Before arriving at Vincera, I had tried just about everything. Dr. Meyers even confirmed that. I tried several months of physical therapy, laser therapy, acupuncture, nerve block injections and even total rest from any activities that caused the pain. In the end, Dr. Meyers performed a pelvic floor repair, as well as removed multiple areas of scar tissue and repaired a several-inch split of my rectus abdominis. I started physical therapy 24 hours later. Yoga has also been a significant contributor to my recovery.

How long until you were back to activity?

I remember in my three week follow-up visit, Dr. Meyers had to tell me it was time that I start singing. I had been too afraid to try. I did some on my own but got really serious at about six weeks after surgery and returned to voice lessons. At about 10 weeks after surgery, I returned to two-hour choral rehearsals. I returned to most of my activities of daily living that care for my family during that time, as well.

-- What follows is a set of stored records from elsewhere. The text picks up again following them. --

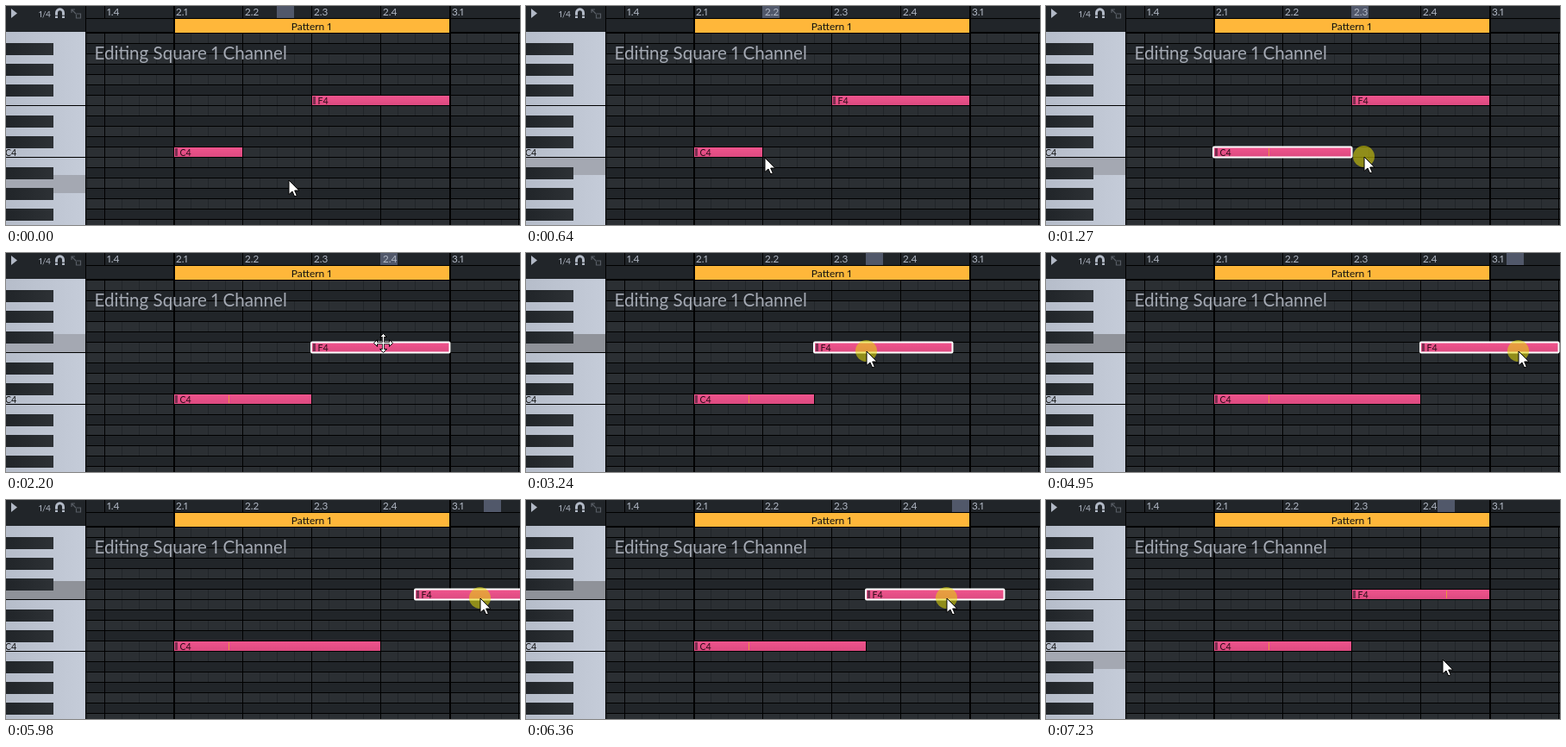
An HTML page that plays this animation: 596x254 px, repeating every 7380 ms.

```html
<!DOCTYPE html>
<html lang="en">
<head>
<meta charset="utf-8">
<title>Piano roll</title>
<style>
html, body { margin: 0; width: 100%; height: 100%; overflow: hidden; background: #212529; }
svg { display: block; width: 596px; height: 254px; font-family: Lato, "Open Sans", sans-serif; font-variant-numeric: proportional-nums; }
</style>
</head>
<body>
<svg id="stage" viewBox="0 0 596 254">
  <defs>
    <linearGradient id="ivory"><stop stop-color="#b6bdca"/><stop offset="1" stop-color="#c5ccd9"/></linearGradient>
    <linearGradient id="ebony"><stop stop-color="#212529"/><stop offset="1" stop-color="#2d3135"/></linearGradient>
    <linearGradient id="pink" x2="0" y2="1"><stop stop-color="#f0548d"/><stop offset="1" stop-color="#dc4a80"/></linearGradient>
  </defs>
</svg>
<script>
const stage = document.getElementById('stage');

function set(el, attrs) {
  for (const name in attrs) el.setAttribute(name, attrs[name]);
}
function add(tag, attrs, parent = stage) {
  const el = document.createElementNS('http://www.w3.org/2000/svg', tag);
  set(el, attrs);
  return parent.appendChild(el);
}
const rect = (x, y, width, height, fill, parent) => add('rect', { x, y, width, height, fill }, parent);
const path = (d, attrs, parent) => add('path', { d, ...attrs }, parent);
function text(x, y, size, fill, content, parent) {
  const el = add('text', { x, y, 'font-size': size, fill }, parent);
  el.textContent = content;
  return el;
}
const show = (el, on) => el.setAttribute('visibility', on ? 'visible' : 'hidden');

const LOOP = 7380, WIDTH = 596, HEIGHT = 254;
const ROW = 12, STEP = 20, BEAT = 4 * STEP, TOP = 31, GRID_X = 92, BAR_X = 194;
const DARK = '#212529', LIGHT = '#b2b9c6', BLACK = '#000';
const rowTops = Array.from({ length: 19 }, (_, row) => TOP + row * ROW);

// Rows run down from B, so the pattern of sharps flips between F and E.
const isSharp = row => (row % 12 < 7) === (row % 2 === 1);

// Grid
rowTops.forEach((y, row) => rect(GRID_X, y, WIDTH, ROW, isSharp(row) ? DARK : '#2b2f33'));
for (let x = BAR_X - 5 * STEP; x < WIDTH; x += STEP) {
  rect(x, TOP, 1, HEIGHT, (x - BAR_X) % BEAT ? DARK : BLACK);
}
for (const y of rowTops) rect(GRID_X, y, WIDTH, 1, BLACK);

// Ruler and pattern bar
rect(0, 0, WIDTH, TOP, DARK);
const rulerMarks = Array.from({ length: 6 }, (_, i) => BAR_X + (i - 1) * BEAT);
for (const x of rulerMarks) rect(x, 0, 1, 14, BLACK);
const rulerCell = rect(0, 0, STEP, 14, '#51586a');
rulerMarks.forEach((x, i) => text(x + 3, 11, 11.8, LIGHT, `${1 + Math.floor((i + 3) / 4)}.${(i + 3) % 4 + 1}`));
for (const y of [14, 30]) rect(GRID_X, y, WIDTH, 1, BLACK);
for (const x of [BAR_X, BAR_X + 4 * BEAT]) rect(x, 0, 2, HEIGHT, BLACK);
rect(BAR_X + 2, 15, 4 * BEAT - 2, 16, '#ffb73a');
text(354, 27.5, 12, '#111', 'Pattern 1').setAttribute('text-anchor', 'middle');
text(102.5, 62, 20.6, '#a4a9b3', 'Editing Square 1 Channel');

// Toolbar
rect(0, 0, GRID_X, 30, DARK);
path('M6 3L13 8.5L6 14Z', { fill: LIGHT });
text(38, 13, 10, LIGHT, '1/4');
path('M58.5 14V8a4 4.2 0 0 1 8 0V14', { fill: 'none', stroke: LIGHT, 'stroke-width': 3 });
path('M56.5 11.2h4M64.5 11.2h4', { stroke: DARK });
path('M76 8V4h4M76.5 4.5l5 5M82 9h4.5v5h-5v-4', { fill: 'none', stroke: '#575c64', 'stroke-width': 1.2 });

// Keyboard
rect(0, 30, GRID_X, HEIGHT, 'url(#ivory)');
const litKey = rect(0, 0, GRID_X, 21, '#a4a8b2');
rowTops.forEach((y, row) => isSharp(row) && rect(0, y, 55, 14, 'url(#ebony)'));
for (const row of [7, 12]) rect(0, rowTops[row], GRID_X, 1, BLACK);
rect(GRID_X, 0, 1, HEIGHT, BLACK);
text(-1, 174, 10.5, '#111', 'C4');

function makeNote(label, y) {
  const group = add('g', {});
  const edge = rect(0, y, 0, 12, BLACK, group);
  const body = rect(1, y + 1, 0, 11, 'url(#pink)', group);
  rect(2, y + 2, 3, 9, '#7a2f50', group);
  text(7.5, y + 10.5, 10.5, '#2a0d18', label, group);
  const frame = add('rect', { x: 0, y: y + 0.5, height: 12, rx: 1, fill: 'none', stroke: '#fff', 'stroke-width': 2 }, group);
  const tick = rect(0, y + 2, 1, 9, '#e8963c', group);
  return {
    place(x, width, outlined, tickX) {
      group.setAttribute('transform', `translate(${x} 0)`);
      edge.setAttribute('width', width + 1);
      body.setAttribute('width', width - 1);
      frame.setAttribute('width', width + 0.5);
      show(frame, outlined);
      tick.setAttribute('x', tickX || 0);
      show(tick, tickX);
    }
  };
}
const lowNote = makeNote('C4', 163);
const highNote = makeNote('F4', 103);

// Pointers, each with its hot spot at 0,0
const pointer = add('g', {});
const press = add('circle', { cx: -0.5, cy: -0.5, r: 12.5, fill: '#e3da06', 'fill-opacity': 0.55 }, pointer);
const outline = { fill: '#fff', stroke: '#000', 'stroke-width': 1, 'stroke-linejoin': 'round' };
const doubleArrow = 'M-11 0L-7 -4V-1H7V-4L11 0L7 4V1H-7V4Z';
const cursors = {
  arrow: path('M0 0V16.5L4 13L6.7 19L9.3 17.8L6.7 12H11.8Z', outline, pointer),
  resize: path(doubleArrow, outline, pointer),
  move: add('g', { transform: 'translate(.5 .5)' }, pointer)
};
for (const turn of [0, 90]) path(doubleArrow, { ...outline, transform: `rotate(${turn})` }, cursors.move);
path('M-7 0H7M0 -7V7', { stroke: '#fff', 'stroke-width': 1.4 }, cursors.move);

// The hand's stops; a higher slowdown brakes harder towards the end.
const home = { x: 328, y: 202 };
const moves = [
  { start: 70, end: 720, x: 271, y: 173 },
  { start: 950, end: 1650, x: 428, y: 177, slowdown: 1.4 },
  { start: 1730, end: 1810, x: 431, y: 170 },
  { start: 2040, end: 2200, x: 437, y: 104 },
  { start: 2280, end: 2690, x: 441, y: 114 },
  { start: 2910, end: 3550, x: 359, y: 114 },
  { start: 3850, end: 4550, x: 490, y: 114 },
  { start: 4630, end: 5270, x: 562, y: 114, slowdown: 2 },
  { start: 5980, end: 6680, x: 439, y: 114 },
  { start: 6760, end: 7230, x: 460, y: 185 }
];
const TICK = 80, GRAB_LOW = moves[0].x, GRAB_HIGH = moves[4].x;

function positionAt(time) {
  const index = moves.findLastIndex(move => time >= move.start - 1);
  if (index < 0) return home;
  const { start, end, x, y, slowdown = 1 } = moves[index];
  const from = moves[index - 1] || home;
  const intervals = Math.round((end - start) / TICK);
  const step = Math.floor((time - start) / (end - start) * intervals + 0.15) + 1;
  const done = 1 - (1 - Math.min(1, step / (intervals + 1))) ** slowdown;
  return { x: from.x + (x - from.x) * done, y: from.y + (y - from.y) * done };
}

const snap = distance => Math.trunc(distance / STEP) * STEP;
const between = (value, low, high) => value >= low && value < high;

// An octave has four keys of 21 px (B to F), then three of 20 px (E to C).
function whiteKeyAt(y) {
  const octave = TOP + Math.floor((y - TOP) / 144) * 144;
  const upper = y - octave < 84;
  const first = upper ? octave : octave + 84;
  const height = upper ? 21 : 20;
  return { y: first + Math.floor((y - first) / height) * height, height };
}

function render(time) {
  const { x, y } = positionAt(time);
  const stretching = between(time, 950, 1730);
  const dragging = between(time, 2910, 6720);
  const held = stretching || dragging;
  // A dragged note trails the hand by one tick.
  const heldX = dragging ? positionAt(time - TICK).x : x;

  const highX = BAR_X + 2 * BEAT + (dragging ? snap(heldX - GRAB_HIGH) : 0);
  const stretch = time < 950 ? 0 : stretching ? snap(x - GRAB_LOW) : 2 * BEAT;
  const lowWidth = Math.min(BEAT + stretch, highX - BAR_X);
  const overHigh = between(y, 103, 116) && between(x, highX, highX + 2 * BEAT);
  const overLow = between(y, 163, 175) && between(x, BAR_X, BAR_X + lowWidth);

  lowNote.place(BAR_X, lowWidth, overLow || between(time, 950, 2040), lowWidth > BEAT && 64);
  highNote.place(highX, 2 * BEAT, overHigh || dragging, time > 6750 && 110);

  rulerCell.setAttribute('x', BAR_X + Math.floor((heldX - BAR_X) / STEP) * STEP);
  set(litKey, { ...whiteKeyAt(y), fill: dragging ? '#8f9299' : '#a4a8b2' });

  let kind = 'arrow';
  if (!held && overHigh) kind = 'move';
  else if (!held && overLow) kind = x > BAR_X + lowWidth - 12 ? 'resize' : 'move';
  for (const name in cursors) show(cursors[name], name === kind);
  show(press, held);
  pointer.setAttribute('transform', `translate(${Math.round(x)} ${Math.round(y)})`);
}

const begin = performance.now();
function tick(now) {
  render(Math.max(0, now - begin) % LOOP);
  requestAnimationFrame(tick);
}
render(0);
requestAnimationFrame(tick);
</script>
</body>
</html>
```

My recovery as a singer may have been different than athletes because I had to balance the recovery of my core muscle repair with the recovery of my voice from a long voice rest. I didn’t want to damage my voice by singing too much too soon. I also had the demands of keeping up with two elementary school-aged children.

What motivated you to get through recovery?

There were definitely some rough patches along the way, but my faith and belief that God had a plan for my life and that He could heal me was my biggest motivation. Another huge motivation was knowing that I would return to caring for my family and to music. I’m thankful that my husband, Matt, reminded me of these motivators during the difficult times. As a result, I was recently able to perform in a local production of The Nutcracker with my daughter and record a single that’s now available on iTunes.

Single cover art: Photography and artwork by Christopher Apperson